Why does the tower ask pilots what the reason is for a go-around? This seems to be standard for commercial flights.
The reason 1 pilot goes around may also be the reason the next pilot goes around, The second pilot would like to know before hand whether the runway is safe to land on.
For example if it is wind related he can delay landing until it dies down.
If it is debris related then the tower can dispatch a cleaning crew.
Pilots are not required to give a reason for a go-around, just to say that they are going around. A go-around is a busy time for the pilot(s) of the aircraft - power, flaps, trim, must be set, gear raised in some cases. The pilot needs to aviate first.
The tower wants to know why the go-around was initiated by the pilot as it may be relevant for safety and/or operations. If the pilot is going around because of a botched approach then that won't impact other flights, however if there is a problem with the aircraft the tower can organize emergency resources. If the go-around is due to a situation on the ground then the tower can look to clear that up.
The only reason for a go-around is that the pilot or ATC thinks that landing is not safe or possible for this approach.
When the pilot does that, they follow the 5 Ups memory aid (Power Up, Nose Up, Gear Up, Flaps Up, Speak Up). You can see that by the time a pilot is ready to inform ATC about go-around, he is already going around.
Commonly, when ATC requests a go-around, it is if there is an unsafe condition such as an aircraft, vehicle, or object on the runway.
When the pilot decides to go-around, it can be one of the following reasons:
- the aircraft is not lined up
- it is not configured properly for a safe landing
- an aircraft, vehicle or other object has not cleared the runway
- no landing clearance was received (at a towered field)
- the landing gear is not properly extended
- a dangerous meteorological condition is experienced on final approach (e.g., poor visibility, excessive cross-winds, windshear, etc.)
- excessive energy (too high or too fast)
- or any other unsafe condition is detected

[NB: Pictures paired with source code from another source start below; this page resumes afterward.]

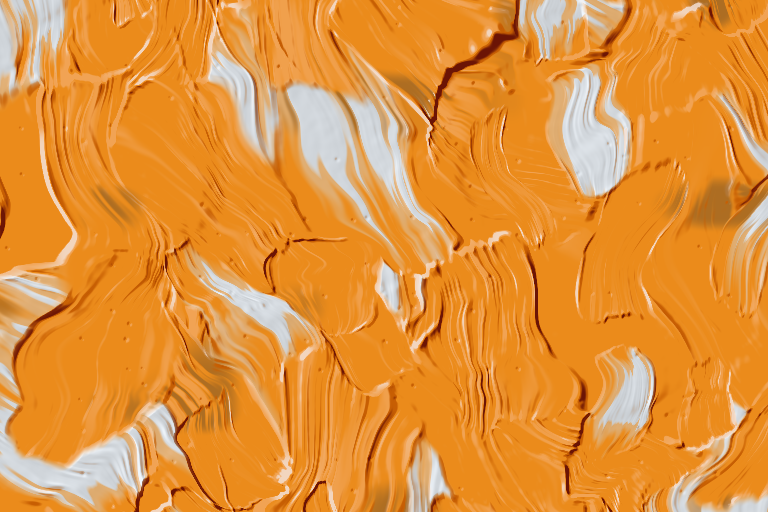
A WebGL 1 fragment shader for this texture:

```glsl
precision highp float;
// Thick glossy orange paint in overlapping brush dabs, streaked with white.
uniform vec2 u_resolution;

const vec3 ORANGE = vec3(0.92, 0.545, 0.105);
const vec3 SHEEN = vec3(0.945, 0.64, 0.33);
const vec3 SHADE = vec3(0.78, 0.37, 0.01);
const vec3 DEEP = vec3(0.42, 0.08, 0.02);
const vec3 WHITE = vec3(0.82, 0.84, 0.86);
const vec3 SCRAPE = vec3(0.52, 0.35, 0.15);
const vec3 GLOSS = vec3(0.95, 0.87, 0.82);

float hash(vec2 p) {
  p = fract(p * vec2(0.1031, 0.1137));
  p += dot(p, p.yx + 33.33);
  return fract((p.x + p.y) * p.x * 57.3);
}

float noise(vec2 p) {
  vec2 i = floor(p);
  vec2 f = fract(p);
  f = f * f * (3.0 - 2.0 * f);
  float low = mix(hash(i), hash(i + vec2(1.0, 0.0)), f.x);
  float high = mix(hash(i + vec2(0.0, 1.0)), hash(i + 1.0), f.x);
  return mix(low, high, f.y);
}

vec2 swirl(vec2 p, float frequency, float amount) {
  vec2 q = p * frequency + 40.0;
  return p + amount * (vec2(noise(q), noise(q + 19.7)) - 0.5);
}

float roundBox(vec2 p, vec2 halfSize, float radius) {
  vec2 d = abs(p) - halfSize + radius;
  return length(max(d, 0.0)) + min(max(d.x, d.y), 0.0) - radius;
}

// Lays one grid of dabs over the paint: x height, y white pigment, z grain.
vec3 dabs(vec3 paint, vec2 p, float size, float density, float seed) {
  vec2 g = p / size + 20.0 + seed;
  for (int j = -1; j <= 1; j++) {
    for (int i = -1; i <= 1; i++) {
      vec2 id = floor(g) + vec2(float(i), float(j));
      vec2 r = vec2(hash(id + 3.1), hash(id + 47.7));
      float turn = hash(id + 81.3);
      float bend = hash(id + 125.9);
      if (hash(id + 163.0) > density) continue;

      // Dab coordinates: y runs along the brush, x across the bristles.
      vec2 d = g - id - 0.5 - 0.6 * (r - 0.5);
      float angle = 0.35 + 1.5 * (turn - 0.5);
      float c = cos(angle);
      float s = sin(angle);
      vec2 q = vec2(c * d.x + s * d.y, c * d.y - s * d.x);
      q.x += 0.6 * (bend - 0.5) * q.y * q.y;
      float edge = roundBox(q, vec2(0.26 + 0.18 * r.x, 0.78), 0.25);
      if (edge > 0.12) continue;

      vec2 offset = r * 50.0;
      float streak = noise(vec2(q.x * 8.0, q.y * 1.3) + offset);
      float bristle = noise(vec2(q.x * 24.0, q.y * 1.8) + offset);
      float fine = noise(vec2(q.x * 52.0, q.y * 2.8) + offset);
      edge += 0.12 * (streak - 0.5) + 0.05 * (bristle - 0.5);
      float cover = 1.0 - smoothstep(-0.04, 0.03, edge);
      float rim = exp(-350.0 * edge * edge) * smoothstep(0.3, 0.8, noise(q * 5.0 + offset));
      float rough = 0.3 + turn * bend * 2.0;
      float height = 0.018 * bend + 0.03 * rim + 0.016 * streak
        + rough * (0.018 * bristle + 0.01 * fine);

      // Every third dab carries white, dragged into solid and thin streaks.
      float loaded = 1.0 - step(0.5, mod(id.x + 2.0 * id.y, 3.0));
      float body = max(0.0, 1.0 - length(q / vec2(0.42, 0.85)));
      float pigment = 0.42 * streak + 0.27 * bristle + 0.16 * fine + 0.36 * body;
      float solid = smoothstep(0.55, 0.63, pigment);
      float film = 0.45 * smoothstep(0.4, 0.55, pigment);
      float white = loaded * max(solid, film);
      float grain = 0.25 * streak + 0.4 * bristle + 0.35 * fine;
      paint = mix(paint, vec3(size * height, white, grain), cover);
    }
  }
  return paint;
}

// Small bubbles pressed into the surface.
float pits(vec2 p, float frequency) {
  vec2 g = p * frequency;
  vec2 id = floor(g);
  vec2 d = fract(g) - 0.5 - 0.3 * (vec2(hash(id + 7.0), hash(id + 61.0)) - 0.5);
  return step(0.93, hash(id + 29.0)) * exp(-45.0 * dot(d, d));
}

// Thin raised threads that wander along the strokes.
float threads(vec2 p) {
  float n = noise(vec2(p.x * 10.0 + p.y * 4.0, p.y * 3.5) + 71.0) - 0.5;
  return exp(-500.0 * n * n) * smoothstep(0.4, 0.75, noise(p * 7.0 + 23.0));
}

vec3 surface(vec2 p) {
  vec2 w = swirl(swirl(swirl(p, 4.0, 0.13), 10.0, 0.05), 26.0, 0.012);
  vec3 paint = dabs(vec3(0.0, 0.0, 0.5), w, 0.42, 1.0, 0.0);
  paint = dabs(paint, w, 0.27, 0.6, 31.0);
  paint = dabs(paint, w, 0.16, 0.22, 67.0);
  paint.x += 0.022 * noise(w * 6.0) + 0.004 * threads(w);
  paint.x += 0.003 * noise(w * 28.0) + 0.0009 * noise(p * 65.0) - 0.002 * pits(p, 34.0);
  return paint;
}

void main() {
  vec2 p = gl_FragCoord.xy / u_resolution.y;
  float e = 0.002;
  vec3 paint = surface(p);
  vec2 slope = vec2(surface(p + vec2(e, 0.0)).x, surface(p + vec2(0.0, e)).x);
  slope = (slope - paint.x) / e;
  float lit = dot(slope, vec2(0.85, -0.5));

  // Pigments: orange with a silky grain, rare dry scrapes, then white.
  float silk = smoothstep(0.5, 0.72, paint.z) * smoothstep(0.3, 0.65, noise(p * 4.0 + 31.0));
  vec3 color = mix(ORANGE, SHEEN, max(0.85 * silk, smoothstep(0.1, 0.35, lit)));
  float bare = smoothstep(0.82, 0.92, noise(p * 5.0 + 13.0));
  color = mix(color, SCRAPE, 0.6 * bare * (1.0 - smoothstep(0.38, 0.55, paint.z)));
  vec3 white = WHITE * (1.0 + 0.25 * clamp(lit, -1.0, 0.6));
  color = mix(color, white, paint.y);

  // Relief: soft shade, deep creases and wet glints.
  float cling = 1.0 - 0.7 * paint.y;
  color = mix(color, SHADE, cling * smoothstep(0.14, 0.45, -lit));
  color = mix(color, DEEP, cling * smoothstep(0.5, 1.05, -lit));
  float wet = smoothstep(0.3, 0.65, noise(p * 14.0 + 5.0));
  color = mix(color, GLOSS, 0.85 * wet * smoothstep(0.4, 0.65, lit));
  gl_FragColor = vec4(color, 1.0);
}
```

Short answer: because first you're disrupting the traffic pattern (especially at larger airports that don't use a circular pattern and coordinate direct approaches instead) and the tower will want an explanation, and second because if there is a problem outside the cockpit causing you to execute the missed approach, other craft might have the same problem, and if the tower knows about it they can take steps to resolve it, or at least advise other incoming craft.

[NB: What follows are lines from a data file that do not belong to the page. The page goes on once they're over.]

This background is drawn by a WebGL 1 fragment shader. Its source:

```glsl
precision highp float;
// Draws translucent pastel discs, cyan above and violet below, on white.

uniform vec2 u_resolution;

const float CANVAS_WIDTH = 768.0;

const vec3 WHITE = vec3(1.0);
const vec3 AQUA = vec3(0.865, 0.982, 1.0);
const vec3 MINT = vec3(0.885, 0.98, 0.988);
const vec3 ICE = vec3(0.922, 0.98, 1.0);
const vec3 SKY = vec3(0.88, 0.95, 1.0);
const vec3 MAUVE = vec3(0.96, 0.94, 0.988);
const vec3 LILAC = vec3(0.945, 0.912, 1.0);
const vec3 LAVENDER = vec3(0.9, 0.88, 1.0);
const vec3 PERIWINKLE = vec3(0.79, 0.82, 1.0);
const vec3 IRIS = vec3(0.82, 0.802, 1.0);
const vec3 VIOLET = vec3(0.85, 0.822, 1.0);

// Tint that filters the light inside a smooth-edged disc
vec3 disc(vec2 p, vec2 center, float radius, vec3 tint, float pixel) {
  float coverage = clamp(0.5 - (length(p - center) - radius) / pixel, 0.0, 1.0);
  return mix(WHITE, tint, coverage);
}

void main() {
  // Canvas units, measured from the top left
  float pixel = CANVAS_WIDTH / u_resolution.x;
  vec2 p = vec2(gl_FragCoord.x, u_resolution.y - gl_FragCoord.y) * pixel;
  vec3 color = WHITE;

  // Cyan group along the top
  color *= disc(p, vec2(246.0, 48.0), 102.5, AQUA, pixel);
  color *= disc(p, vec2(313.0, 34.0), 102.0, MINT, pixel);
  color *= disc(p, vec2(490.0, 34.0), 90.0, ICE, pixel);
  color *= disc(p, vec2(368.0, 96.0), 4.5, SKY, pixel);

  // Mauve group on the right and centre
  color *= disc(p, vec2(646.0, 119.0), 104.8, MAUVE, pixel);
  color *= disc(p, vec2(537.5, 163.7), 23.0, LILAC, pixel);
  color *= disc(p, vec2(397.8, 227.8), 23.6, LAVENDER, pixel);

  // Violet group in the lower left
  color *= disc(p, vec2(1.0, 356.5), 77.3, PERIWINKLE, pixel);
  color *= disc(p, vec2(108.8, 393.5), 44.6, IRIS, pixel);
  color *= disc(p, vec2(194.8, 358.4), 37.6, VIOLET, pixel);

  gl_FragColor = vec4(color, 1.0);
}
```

I've only got about 300 hours logged but I have not once been asked WHY I am going around. However if you "intend" to do a touch-and-go or an abort/go around you must inform them, because it's their job to know where every aircraft is going. I usually tell the tower before takeoff I'll be flying a "closed pattern" if just practicing TnGs. Makes it much easier for ATC. When I intend to stop, I will say landing "Full Stop" when turning final. But, as Farhan said, if anything is off on approach or you bounce on touchdown, miss the touchdown zone, wind starts kicking your ass or if ANYTHING isn't perfect, it's full throttle, flaps up once +ROC, and figure out what u did wrong. The tower can wait, they are all in there watching, laughing at your pathetic attempt anyway. If something is wrong, do insist on priority access! POC is in charge after all. My alternator 172SP died on climbout once and I didn't say a thing, just rushed to mid field and dove vertical out of downwind pattern, slipping the hell out of it to slow her down. Per protocol, I didn't say a word to ATC until I was clear of the runway. But always be nice to the ATC. Fantastic guys that would do ANYTHING to keep their pilots safe. The FAA/NTSB tho.... they are the best reason to keep your mouth shut unless you are out of options!